Malcolm R Parks
Introduces students to four core principles that undergird the study and practice of communication - communication literacy, research inquiry, theories and concepts, and community engagement. Principles discussed and developed in the context of social interaction, rhetoric and critical studies, and communication and culture.
All of us communicate nearly everyday, so what could we possibly learn by taking a course about communication? A lot, as it turns out. Except when things go wrong, most of us don’t think about communication any more than fish probably think about water. But things often do go wrong. So that’s one reason to learn more about communication. Another reason is to give you the concepts and tools to analyze your own and others’ communication so you can be more creative, more effective. Still another is to help you make sense of the rapidly changing media world and to make thoughtful choices about how to navigate through the haze of information and information technology. When you complete this course, you will
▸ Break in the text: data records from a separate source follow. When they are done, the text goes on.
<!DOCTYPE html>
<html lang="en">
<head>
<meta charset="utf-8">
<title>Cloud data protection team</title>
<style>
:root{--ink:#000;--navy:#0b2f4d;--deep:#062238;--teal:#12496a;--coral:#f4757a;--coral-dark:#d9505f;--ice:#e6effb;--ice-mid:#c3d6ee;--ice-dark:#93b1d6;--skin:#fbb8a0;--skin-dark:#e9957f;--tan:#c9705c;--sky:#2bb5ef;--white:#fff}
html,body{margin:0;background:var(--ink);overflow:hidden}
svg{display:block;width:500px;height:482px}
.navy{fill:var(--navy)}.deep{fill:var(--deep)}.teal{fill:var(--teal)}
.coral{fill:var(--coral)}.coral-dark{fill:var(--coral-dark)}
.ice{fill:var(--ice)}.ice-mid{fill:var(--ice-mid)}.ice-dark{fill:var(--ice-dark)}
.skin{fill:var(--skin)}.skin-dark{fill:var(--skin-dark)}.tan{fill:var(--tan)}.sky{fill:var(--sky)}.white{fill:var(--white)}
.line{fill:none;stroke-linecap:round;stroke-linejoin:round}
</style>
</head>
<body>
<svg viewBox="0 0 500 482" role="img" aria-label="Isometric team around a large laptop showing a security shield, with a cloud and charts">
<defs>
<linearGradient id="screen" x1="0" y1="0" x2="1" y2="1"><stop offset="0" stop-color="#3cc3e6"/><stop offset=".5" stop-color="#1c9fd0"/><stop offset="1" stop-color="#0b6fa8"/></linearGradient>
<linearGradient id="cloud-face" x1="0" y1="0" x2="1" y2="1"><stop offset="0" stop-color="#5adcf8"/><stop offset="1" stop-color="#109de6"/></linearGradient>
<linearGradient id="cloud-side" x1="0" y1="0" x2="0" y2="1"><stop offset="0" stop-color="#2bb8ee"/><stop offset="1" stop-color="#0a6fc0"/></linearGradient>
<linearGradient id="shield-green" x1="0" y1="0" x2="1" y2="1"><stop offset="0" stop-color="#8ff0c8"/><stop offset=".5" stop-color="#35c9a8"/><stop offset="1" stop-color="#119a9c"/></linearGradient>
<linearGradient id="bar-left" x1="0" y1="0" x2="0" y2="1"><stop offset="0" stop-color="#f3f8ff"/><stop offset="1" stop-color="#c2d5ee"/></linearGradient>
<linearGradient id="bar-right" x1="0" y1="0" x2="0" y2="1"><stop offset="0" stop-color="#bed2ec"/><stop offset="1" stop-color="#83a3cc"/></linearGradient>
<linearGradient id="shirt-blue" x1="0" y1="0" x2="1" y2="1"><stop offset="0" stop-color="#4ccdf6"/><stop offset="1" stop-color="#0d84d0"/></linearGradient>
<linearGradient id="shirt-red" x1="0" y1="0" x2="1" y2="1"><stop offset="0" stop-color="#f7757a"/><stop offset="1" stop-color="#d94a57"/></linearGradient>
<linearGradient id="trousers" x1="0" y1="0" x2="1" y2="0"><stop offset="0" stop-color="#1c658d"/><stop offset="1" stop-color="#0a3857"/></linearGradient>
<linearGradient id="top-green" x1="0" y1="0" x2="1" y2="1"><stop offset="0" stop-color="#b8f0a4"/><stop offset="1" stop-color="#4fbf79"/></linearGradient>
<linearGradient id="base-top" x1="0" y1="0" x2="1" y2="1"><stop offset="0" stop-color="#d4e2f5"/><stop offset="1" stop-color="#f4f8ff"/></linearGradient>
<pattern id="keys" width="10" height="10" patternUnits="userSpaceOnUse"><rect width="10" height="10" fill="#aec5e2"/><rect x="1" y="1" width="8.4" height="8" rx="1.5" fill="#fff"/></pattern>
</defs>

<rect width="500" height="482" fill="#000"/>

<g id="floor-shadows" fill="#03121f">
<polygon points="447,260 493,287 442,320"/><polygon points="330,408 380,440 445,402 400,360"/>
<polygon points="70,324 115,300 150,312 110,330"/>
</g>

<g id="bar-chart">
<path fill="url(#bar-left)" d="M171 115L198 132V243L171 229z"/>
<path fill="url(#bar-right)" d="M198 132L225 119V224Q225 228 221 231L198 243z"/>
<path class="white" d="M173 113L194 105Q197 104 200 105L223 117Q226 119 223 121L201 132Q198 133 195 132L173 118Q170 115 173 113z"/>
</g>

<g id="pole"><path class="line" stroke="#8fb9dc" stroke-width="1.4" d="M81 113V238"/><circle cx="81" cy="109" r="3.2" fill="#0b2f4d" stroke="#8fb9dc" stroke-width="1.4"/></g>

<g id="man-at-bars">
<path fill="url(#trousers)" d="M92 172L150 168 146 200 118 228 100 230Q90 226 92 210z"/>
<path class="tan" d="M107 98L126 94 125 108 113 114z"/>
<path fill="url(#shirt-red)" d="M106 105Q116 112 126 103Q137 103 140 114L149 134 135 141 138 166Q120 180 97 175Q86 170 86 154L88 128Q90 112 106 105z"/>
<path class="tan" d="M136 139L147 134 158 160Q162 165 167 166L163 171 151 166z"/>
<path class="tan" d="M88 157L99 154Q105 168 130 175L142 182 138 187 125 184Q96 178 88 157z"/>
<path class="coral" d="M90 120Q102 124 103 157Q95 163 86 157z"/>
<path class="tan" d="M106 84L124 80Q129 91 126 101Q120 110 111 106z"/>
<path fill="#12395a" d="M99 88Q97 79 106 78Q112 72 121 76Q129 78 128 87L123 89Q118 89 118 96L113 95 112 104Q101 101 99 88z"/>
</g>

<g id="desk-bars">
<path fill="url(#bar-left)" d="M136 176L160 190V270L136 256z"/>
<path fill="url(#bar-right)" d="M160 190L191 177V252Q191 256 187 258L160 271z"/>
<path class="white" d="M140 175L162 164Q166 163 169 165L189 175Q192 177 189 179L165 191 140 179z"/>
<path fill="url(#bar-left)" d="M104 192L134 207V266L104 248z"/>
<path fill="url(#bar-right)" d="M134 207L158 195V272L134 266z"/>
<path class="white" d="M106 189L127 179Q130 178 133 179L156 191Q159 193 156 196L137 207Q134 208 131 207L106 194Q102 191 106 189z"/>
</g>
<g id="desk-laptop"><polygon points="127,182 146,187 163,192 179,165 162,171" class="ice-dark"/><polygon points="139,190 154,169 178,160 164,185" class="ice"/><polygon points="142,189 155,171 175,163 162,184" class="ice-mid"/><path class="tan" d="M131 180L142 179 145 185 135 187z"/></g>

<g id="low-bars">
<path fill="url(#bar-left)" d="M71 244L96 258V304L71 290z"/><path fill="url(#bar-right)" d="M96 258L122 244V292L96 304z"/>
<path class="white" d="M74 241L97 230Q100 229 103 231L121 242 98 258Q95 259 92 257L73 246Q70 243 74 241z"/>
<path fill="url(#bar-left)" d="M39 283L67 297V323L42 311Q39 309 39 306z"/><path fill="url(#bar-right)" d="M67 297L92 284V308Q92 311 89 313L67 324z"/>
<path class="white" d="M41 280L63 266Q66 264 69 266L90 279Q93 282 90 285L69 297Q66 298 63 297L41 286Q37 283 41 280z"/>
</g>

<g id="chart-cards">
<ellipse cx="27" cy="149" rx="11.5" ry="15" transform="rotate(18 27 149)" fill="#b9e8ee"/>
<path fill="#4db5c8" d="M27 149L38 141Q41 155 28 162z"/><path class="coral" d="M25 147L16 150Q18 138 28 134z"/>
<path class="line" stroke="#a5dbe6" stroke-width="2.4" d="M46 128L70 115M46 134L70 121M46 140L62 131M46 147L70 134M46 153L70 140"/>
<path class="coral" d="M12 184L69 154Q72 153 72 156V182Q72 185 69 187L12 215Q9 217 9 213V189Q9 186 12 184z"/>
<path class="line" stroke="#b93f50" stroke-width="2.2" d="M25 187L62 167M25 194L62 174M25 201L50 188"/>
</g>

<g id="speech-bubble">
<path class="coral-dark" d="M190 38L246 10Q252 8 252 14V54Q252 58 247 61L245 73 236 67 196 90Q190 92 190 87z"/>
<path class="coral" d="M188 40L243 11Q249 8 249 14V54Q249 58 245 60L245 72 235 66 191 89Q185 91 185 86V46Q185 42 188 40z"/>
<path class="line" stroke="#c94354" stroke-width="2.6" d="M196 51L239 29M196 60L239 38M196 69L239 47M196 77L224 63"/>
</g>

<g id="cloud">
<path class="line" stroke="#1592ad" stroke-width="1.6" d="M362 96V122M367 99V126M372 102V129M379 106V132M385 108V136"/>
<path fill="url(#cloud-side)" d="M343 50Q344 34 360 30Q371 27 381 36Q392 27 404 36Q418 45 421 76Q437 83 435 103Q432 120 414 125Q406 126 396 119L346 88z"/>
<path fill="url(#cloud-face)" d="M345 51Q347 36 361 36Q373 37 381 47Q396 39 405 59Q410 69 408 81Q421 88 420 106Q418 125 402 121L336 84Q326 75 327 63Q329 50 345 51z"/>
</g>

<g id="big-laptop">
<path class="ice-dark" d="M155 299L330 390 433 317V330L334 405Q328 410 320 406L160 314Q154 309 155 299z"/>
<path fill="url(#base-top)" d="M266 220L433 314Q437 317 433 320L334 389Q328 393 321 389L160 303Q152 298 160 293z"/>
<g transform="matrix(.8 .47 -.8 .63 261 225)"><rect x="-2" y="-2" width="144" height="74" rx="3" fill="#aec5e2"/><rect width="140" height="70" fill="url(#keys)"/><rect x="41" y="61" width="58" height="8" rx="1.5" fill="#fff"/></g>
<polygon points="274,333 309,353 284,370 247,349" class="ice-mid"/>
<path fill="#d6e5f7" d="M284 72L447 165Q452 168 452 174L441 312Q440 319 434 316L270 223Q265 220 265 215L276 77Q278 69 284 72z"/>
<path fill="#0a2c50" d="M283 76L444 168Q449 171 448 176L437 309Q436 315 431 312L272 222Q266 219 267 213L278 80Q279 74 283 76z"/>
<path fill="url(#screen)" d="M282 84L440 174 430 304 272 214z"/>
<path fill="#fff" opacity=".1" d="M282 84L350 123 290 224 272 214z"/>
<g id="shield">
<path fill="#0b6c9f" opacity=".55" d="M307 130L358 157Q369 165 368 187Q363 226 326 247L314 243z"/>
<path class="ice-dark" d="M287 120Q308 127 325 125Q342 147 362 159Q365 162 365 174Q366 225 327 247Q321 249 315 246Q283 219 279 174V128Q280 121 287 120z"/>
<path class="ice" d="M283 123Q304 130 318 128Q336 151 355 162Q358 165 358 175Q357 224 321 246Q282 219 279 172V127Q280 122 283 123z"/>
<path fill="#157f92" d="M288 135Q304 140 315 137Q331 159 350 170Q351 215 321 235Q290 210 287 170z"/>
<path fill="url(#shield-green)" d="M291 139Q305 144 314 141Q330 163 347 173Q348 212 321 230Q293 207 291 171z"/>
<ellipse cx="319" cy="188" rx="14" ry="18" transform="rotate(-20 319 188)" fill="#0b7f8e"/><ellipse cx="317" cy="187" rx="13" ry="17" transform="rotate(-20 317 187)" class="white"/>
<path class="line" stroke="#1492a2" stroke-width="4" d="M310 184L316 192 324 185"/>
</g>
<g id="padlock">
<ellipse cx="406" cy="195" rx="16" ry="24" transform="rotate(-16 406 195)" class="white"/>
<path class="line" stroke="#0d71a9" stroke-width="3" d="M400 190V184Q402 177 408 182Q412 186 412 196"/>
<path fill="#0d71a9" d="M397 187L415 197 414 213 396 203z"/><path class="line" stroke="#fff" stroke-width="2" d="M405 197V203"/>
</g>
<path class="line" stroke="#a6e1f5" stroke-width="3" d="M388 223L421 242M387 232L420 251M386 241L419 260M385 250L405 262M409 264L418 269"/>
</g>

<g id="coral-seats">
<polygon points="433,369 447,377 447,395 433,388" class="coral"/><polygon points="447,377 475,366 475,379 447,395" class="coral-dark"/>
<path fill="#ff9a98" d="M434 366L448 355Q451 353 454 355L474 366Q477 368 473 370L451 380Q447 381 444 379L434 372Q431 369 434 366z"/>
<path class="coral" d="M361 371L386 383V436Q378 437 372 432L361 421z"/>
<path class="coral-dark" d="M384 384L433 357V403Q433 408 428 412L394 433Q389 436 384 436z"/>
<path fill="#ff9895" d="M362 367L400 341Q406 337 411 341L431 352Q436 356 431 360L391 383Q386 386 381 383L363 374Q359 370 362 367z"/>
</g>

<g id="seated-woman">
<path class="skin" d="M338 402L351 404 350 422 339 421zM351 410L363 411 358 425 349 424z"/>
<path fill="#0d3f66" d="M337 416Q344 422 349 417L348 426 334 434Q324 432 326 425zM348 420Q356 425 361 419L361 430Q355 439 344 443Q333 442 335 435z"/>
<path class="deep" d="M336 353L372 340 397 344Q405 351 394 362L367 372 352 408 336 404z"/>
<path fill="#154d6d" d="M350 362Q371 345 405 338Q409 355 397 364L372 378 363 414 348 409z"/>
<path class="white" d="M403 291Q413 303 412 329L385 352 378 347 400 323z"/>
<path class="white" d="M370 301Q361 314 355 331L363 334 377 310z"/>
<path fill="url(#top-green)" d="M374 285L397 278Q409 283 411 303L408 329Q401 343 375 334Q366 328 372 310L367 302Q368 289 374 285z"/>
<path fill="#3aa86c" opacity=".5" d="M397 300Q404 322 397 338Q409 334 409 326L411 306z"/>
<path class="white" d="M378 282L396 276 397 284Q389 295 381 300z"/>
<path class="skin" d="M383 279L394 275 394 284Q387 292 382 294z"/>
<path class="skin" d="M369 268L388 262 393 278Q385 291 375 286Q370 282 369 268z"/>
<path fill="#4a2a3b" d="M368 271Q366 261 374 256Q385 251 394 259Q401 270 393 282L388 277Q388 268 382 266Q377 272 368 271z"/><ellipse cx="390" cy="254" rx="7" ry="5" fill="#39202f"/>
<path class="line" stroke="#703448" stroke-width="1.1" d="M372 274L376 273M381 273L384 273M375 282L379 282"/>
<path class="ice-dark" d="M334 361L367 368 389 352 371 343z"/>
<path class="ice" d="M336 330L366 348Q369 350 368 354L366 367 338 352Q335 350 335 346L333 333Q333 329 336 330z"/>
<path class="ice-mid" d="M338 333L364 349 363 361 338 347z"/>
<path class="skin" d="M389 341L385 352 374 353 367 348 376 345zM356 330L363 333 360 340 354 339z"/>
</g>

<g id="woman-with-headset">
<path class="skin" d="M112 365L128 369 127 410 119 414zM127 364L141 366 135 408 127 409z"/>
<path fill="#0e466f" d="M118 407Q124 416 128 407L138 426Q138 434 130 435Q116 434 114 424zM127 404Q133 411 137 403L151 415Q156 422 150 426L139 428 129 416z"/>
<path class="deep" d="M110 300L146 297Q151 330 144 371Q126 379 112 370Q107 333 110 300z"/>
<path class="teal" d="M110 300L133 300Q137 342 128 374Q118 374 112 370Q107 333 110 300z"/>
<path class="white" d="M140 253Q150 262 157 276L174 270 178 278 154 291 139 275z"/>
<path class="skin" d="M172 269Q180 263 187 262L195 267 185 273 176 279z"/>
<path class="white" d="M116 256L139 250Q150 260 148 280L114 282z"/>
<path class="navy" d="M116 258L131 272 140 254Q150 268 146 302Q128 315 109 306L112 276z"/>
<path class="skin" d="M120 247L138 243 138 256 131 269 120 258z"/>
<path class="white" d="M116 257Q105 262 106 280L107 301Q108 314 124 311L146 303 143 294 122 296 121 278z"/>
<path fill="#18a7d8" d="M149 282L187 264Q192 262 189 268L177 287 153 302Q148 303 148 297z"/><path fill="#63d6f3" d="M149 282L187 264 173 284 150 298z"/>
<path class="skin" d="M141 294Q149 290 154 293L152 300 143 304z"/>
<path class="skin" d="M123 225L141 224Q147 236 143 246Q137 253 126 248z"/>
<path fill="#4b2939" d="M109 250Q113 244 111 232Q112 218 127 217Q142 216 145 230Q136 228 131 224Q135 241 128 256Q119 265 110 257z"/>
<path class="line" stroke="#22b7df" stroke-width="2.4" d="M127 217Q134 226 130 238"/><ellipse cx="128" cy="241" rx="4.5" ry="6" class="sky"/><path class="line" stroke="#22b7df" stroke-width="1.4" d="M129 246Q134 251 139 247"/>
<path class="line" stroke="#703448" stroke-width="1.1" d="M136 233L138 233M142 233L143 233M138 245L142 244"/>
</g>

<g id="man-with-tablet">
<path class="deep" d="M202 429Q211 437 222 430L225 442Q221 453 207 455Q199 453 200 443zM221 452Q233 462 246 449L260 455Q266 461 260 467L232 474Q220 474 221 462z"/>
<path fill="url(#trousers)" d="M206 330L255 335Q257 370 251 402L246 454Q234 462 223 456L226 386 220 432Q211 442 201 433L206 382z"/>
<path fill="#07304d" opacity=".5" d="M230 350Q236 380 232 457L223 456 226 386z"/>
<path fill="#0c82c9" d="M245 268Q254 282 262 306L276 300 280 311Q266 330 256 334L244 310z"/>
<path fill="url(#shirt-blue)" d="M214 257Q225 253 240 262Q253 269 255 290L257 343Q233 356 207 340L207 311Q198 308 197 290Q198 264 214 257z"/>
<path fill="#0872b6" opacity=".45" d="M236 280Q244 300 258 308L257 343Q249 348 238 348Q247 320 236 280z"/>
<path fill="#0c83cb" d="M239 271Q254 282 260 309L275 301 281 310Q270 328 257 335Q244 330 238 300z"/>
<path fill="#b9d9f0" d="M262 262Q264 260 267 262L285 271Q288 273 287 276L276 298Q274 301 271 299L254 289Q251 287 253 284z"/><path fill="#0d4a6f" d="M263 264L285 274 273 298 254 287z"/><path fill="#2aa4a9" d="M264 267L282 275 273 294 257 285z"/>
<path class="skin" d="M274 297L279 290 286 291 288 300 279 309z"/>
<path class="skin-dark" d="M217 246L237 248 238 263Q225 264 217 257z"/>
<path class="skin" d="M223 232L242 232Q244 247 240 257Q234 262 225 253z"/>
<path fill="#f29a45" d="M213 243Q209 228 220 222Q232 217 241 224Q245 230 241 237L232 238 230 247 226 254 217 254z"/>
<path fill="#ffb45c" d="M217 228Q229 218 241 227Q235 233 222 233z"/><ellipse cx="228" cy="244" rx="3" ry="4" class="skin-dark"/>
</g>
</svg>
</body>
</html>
• Be able to analyze communication to pinpoint where problems have occurred. • See how perceptions of yourself and others are shaped through communication and have strategies for overcoming stereotypes and other misperceptions. • Better understand the ways we make sense of language and have new skills for clear language use. • Recognize the many ways we communicate without words and how our various “codes” fit together to produce complex messages. • Be able to assess the most critical aspects your relationships with others. • Recognize the additional challenges and opportunities of intercultural communication. • Develop a richer, more complex view of your relationship to mass media. • Identify how computer-mediated communication differs from other forms of communication. • Develop a perspective for making effective choices about using media of all kinds.
Student learning goals
See class description
General method of instruction
Class assignments and grading